Filmmaker: What were the biggest challenges posed by production to those goals?
Crosby: Shooting on 35mm film was not an option for our budget, so we needed to capture the essence of the desired look with the tools we could get.
Filmmaker: What camera did you shoot on? Why did you choose the camera that you did? What lenses did you use?
Crosby: We shot on the Blackmagic Ursa Mini 4.6k. It offered us high resolution, high dynamic range RAW capture and fit in easily with our Davinci Resolve color workflow. We used Rokinon Cine DS Primes paired with a Letus Anamorphx 1.8 Adapter. This combination brought the added scope and some fitting softness and aberration to the image, helping it feel less modern. We also got a few pickup shots with the Blackmagic Pocket Cinema Camera.
Filmmaker: Describe your approach to lighting.
Crosby: We leaned into a more old-fashioned lighting style. Using mostly halogen tungsten fixtures helped limit the lighting palette. With moonlight, we used a very strong tungsten kicker and white balanced to our sources to give it a silvery-white sparkle. We also embraced darkness, using more of a “pockets of light” approach instead of illuminating entire environments. This helped support the thriller and suspense sides of our genre blend.

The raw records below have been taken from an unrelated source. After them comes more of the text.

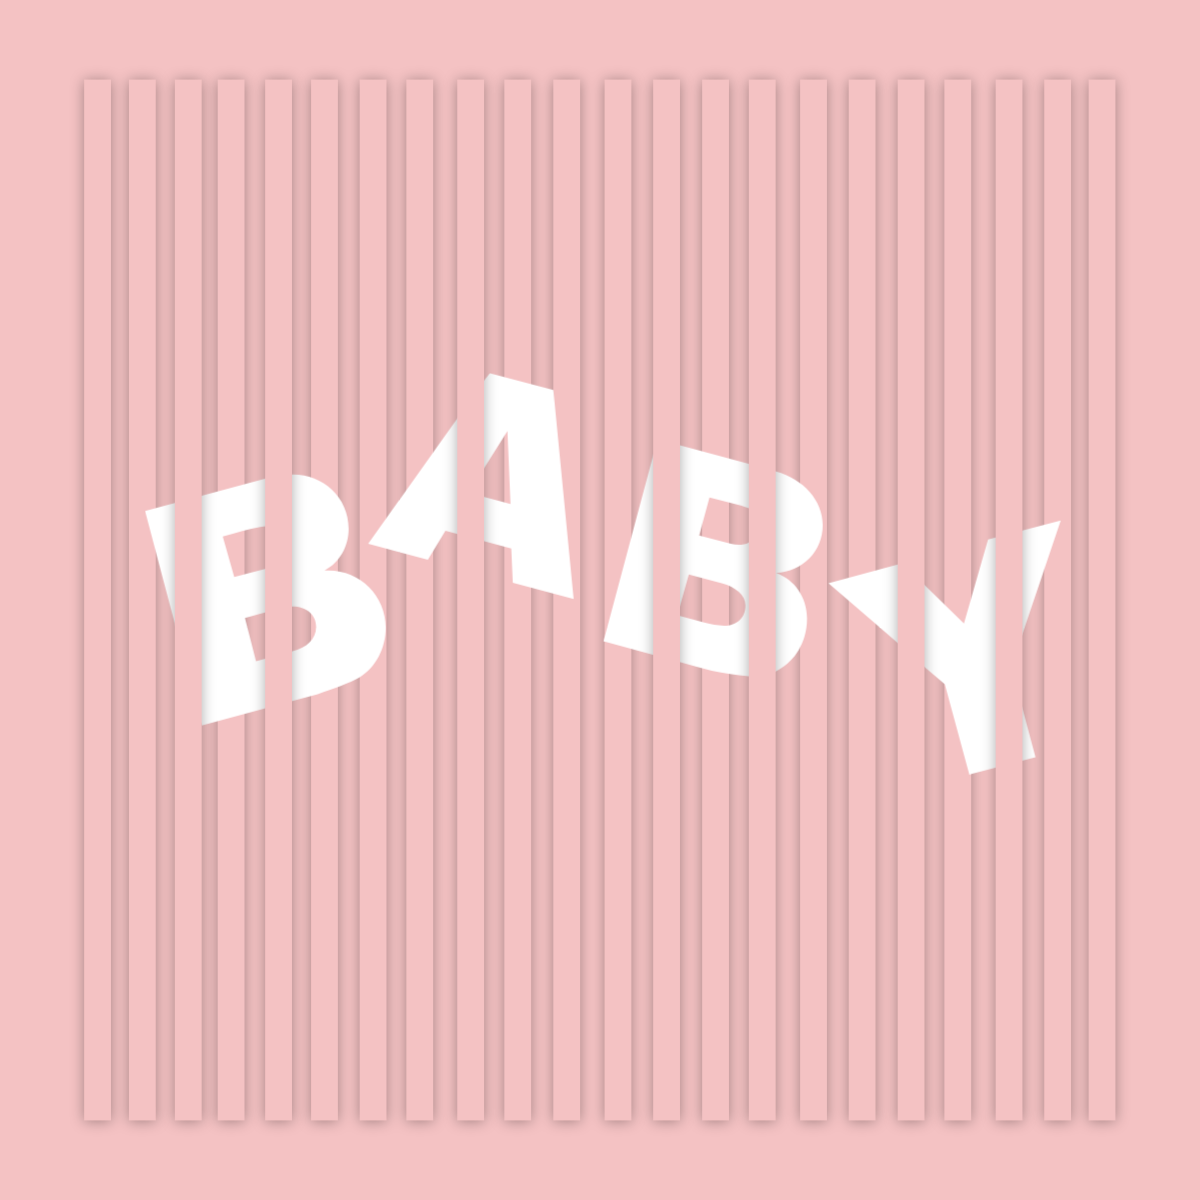
<!DOCTYPE html>
<html lang="en">
<head>
<meta charset="utf-8">
<title>Baby – woven paper lettering</title>
<style>
  :root {
    --paper: #f4c2c3;
    --letter: #ffffff;
    --shadow: #000000;
  }
  html, body {
    margin: 0;
    padding: 0;
    width: 1200px;
    height: 1200px;
    overflow: hidden;
    background: var(--paper);
  }
  .poster {
    display: block;
    width: 1200px;
    height: 1200px;
  }
  .background, .bars { fill: var(--paper); }
  .letters { fill: var(--letter); fill-rule: evenodd; }
  .shadow-tint { flood-color: var(--shadow); flood-opacity: .33; }
</style>
</head>
<body>
<svg class="poster" viewBox="0 0 1568 1568" role="img" aria-label="BABY">
  <defs>
    <rect id="bar" y="104" width="35" height="1360"/>
    <filter id="bar-shadow" filterUnits="userSpaceOnUse" x="0" y="0" width="1568" height="1568" color-interpolation-filters="sRGB">
      <feGaussianBlur in="SourceAlpha" stdDeviation="9" result="blur"/>
      <feOffset in="blur" dy="1" result="soft"/>
      <feFlood class="shadow-tint"/>
      <feComposite in2="soft" operator="in" result="shade"/>
      <feMerge>
        <feMergeNode in="shade"/>
        <feMergeNode in="SourceGraphic"/>
      </feMerge>
    </filter>
  </defs>

  <rect class="background" width="1568" height="1568"/>

  <g class="bars bars-behind" filter="url(#bar-shadow)">
    <use href="#bar" x="110"/>
    <use href="#bar" x="168.5"/>
    <use href="#bar" x="284.5"/>
    <use href="#bar" x="406.5"/>
    <use href="#bar" x="470"/>
    <use href="#bar" x="531"/>
    <use href="#bar" x="659"/>
    <use href="#bar" x="723"/>
    <use href="#bar" x="790"/>
    <use href="#bar" x="917.5"/>
    <use href="#bar" x="1045.5"/>
    <use href="#bar" x="1109"/>
    <use href="#bar" x="1234"/>
    <use href="#bar" x="1364.5"/>
    <use href="#bar" x="1422.5"/>
  </g>

  <g class="letters">
    <path id="letter-b-first" d="M189.500 667.500 L346 625.500 C358 622.300 370 620.200 382 620 C421 619.500 455.500 649 455.500 691 C455.500 714 444 735 424 745.500 C468 742.500 504 777 504 820 C504 847 491 872 470 885 C456 893 436 900 415 907 L382 916 L263.500 948 Z
      M291 701 L306 754 L346 743.500 C370 736 375 722 372 709 C368 691 357 685.500 340 688.500 C325 691 309 696 291 701 Z
      M320 807.500 L334.500 864 L382 851 C400 846.500 413 836 413 819 C413 803 400 792.500 382 792.500 C369 793.500 346 800.500 320 807.500 Z"/>
    <path id="letter-a" d="M481 710.500 L597 547.500 L632.500 497 L640 487.500 L723 509.500 L749.500 782.500 L670 761.500 L668 716.500 L582 693.500 L559 731.500 Z
      M663 563 L632 612.500 L611 643.500 L667 658.500 Z"/>
    <path id="letter-b-second" d="M788.500 838 L859 574 L978 605.800 L1014 616 C1050 626 1075 654 1075 686 C1075 720 1049 747 1014 748.500 C1038 757 1054.500 780 1054.500 808 C1054.500 837 1040 864 1014 877 C1003 882.500 992 884.500 978 883.500 C962 882 946 880 930 876.500 C916 873 902 869 888 865 Z
      M927 650 L913.500 699.500 L955 710.500 C964 712.500 972 712 978 709 C992 702 999 691 996 680 C993 670 984 665.500 968 660.500 Z
      M900 750.500 L885 804 L920 813.500 C930 816 937 817.500 946 817.500 C963 817.500 974 807 974 791 C974 777 961 767 943 762 Z"/>
    <path id="letter-y" d="M1082.500 762 L1173 737.500 L1179.500 736 L1208 764.500 L1259.500 814.500 L1291 705 L1386 680 L1336 828 L1321 871 L1336 926 L1353 989.500 L1266.500 1012 L1234.500 894 L1208 871.500 L1173 840 Z"/>
  </g>

  <g class="bars bars-in-front" filter="url(#bar-shadow)">
    <use href="#bar" x="228.500"/>
    <use href="#bar" x="346.500"/>
    <use href="#bar" x="597.500"/>
    <use href="#bar" x="853.500"/>
    <use href="#bar" x="978.500"/>
    <use href="#bar" x="1173"/>
    <use href="#bar" x="1301"/>
  </g>
</svg>
</body>
</html>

Filmmaker: What was the most difficult scene to realize and why? And how did you do it?
Crosby: The most difficult scene to pull off from a photography standpoint was a car chase that occurs on a dirt road at night with no natural light sources other than the moon and car headlights.
For exteriors, our gaffer Cody Martin designed and built a 3600W equivalent, 3000k LED softbox that was rigged atop a production vehicle and generator-powered. Driving this lighting car parallel to our camera car gave us enough light to expose, yet kept things dark enough to hide our stunt drivers and feel unobtrusive.
For interiors, a process trailer wasn’t practical and greenscreen never really looked right. So we used Poor Man’s Process. We kept the background dark and used dust, blowing fans, car shake, and shadow motion in front of lights to create the feeling of speed. I mostly stuck with camera angles that could be done on a real driving car: side window mounts, hood mount, or handheld inside the car. I would also vibrate the camera with my hands while operating. This sold the realism of fast cars driving on bumpy roads, since vibration would happen with a real car mount. Overall, these approaches gave a believable, old-school feel to the car chase—and allowed our actors to perform with no safety risks.
Filmmaker: Finally, describe the finishing of the film. How much of your look was “baked in” versus realized in the DI?
Crosby: A lot of the look comes from the lighting and lens decisions. However, the color and contrast curves were worked on extensively by our colorist Ryan J. Orozco. He started with exact replication of specific film stock curves, but wound up blending several approaches to realize the final nostalgic feel.
Film Title: First Date
Camera: Ursa Mini 4.6k
Lenses: Rokinon Cine DS Primes, Letus Anamorphx 1.8 Adapter
Lighting: Primarily halogen tungsten fixtures
Processing: Cinema DNG
Color Grading: DaVinci Resolve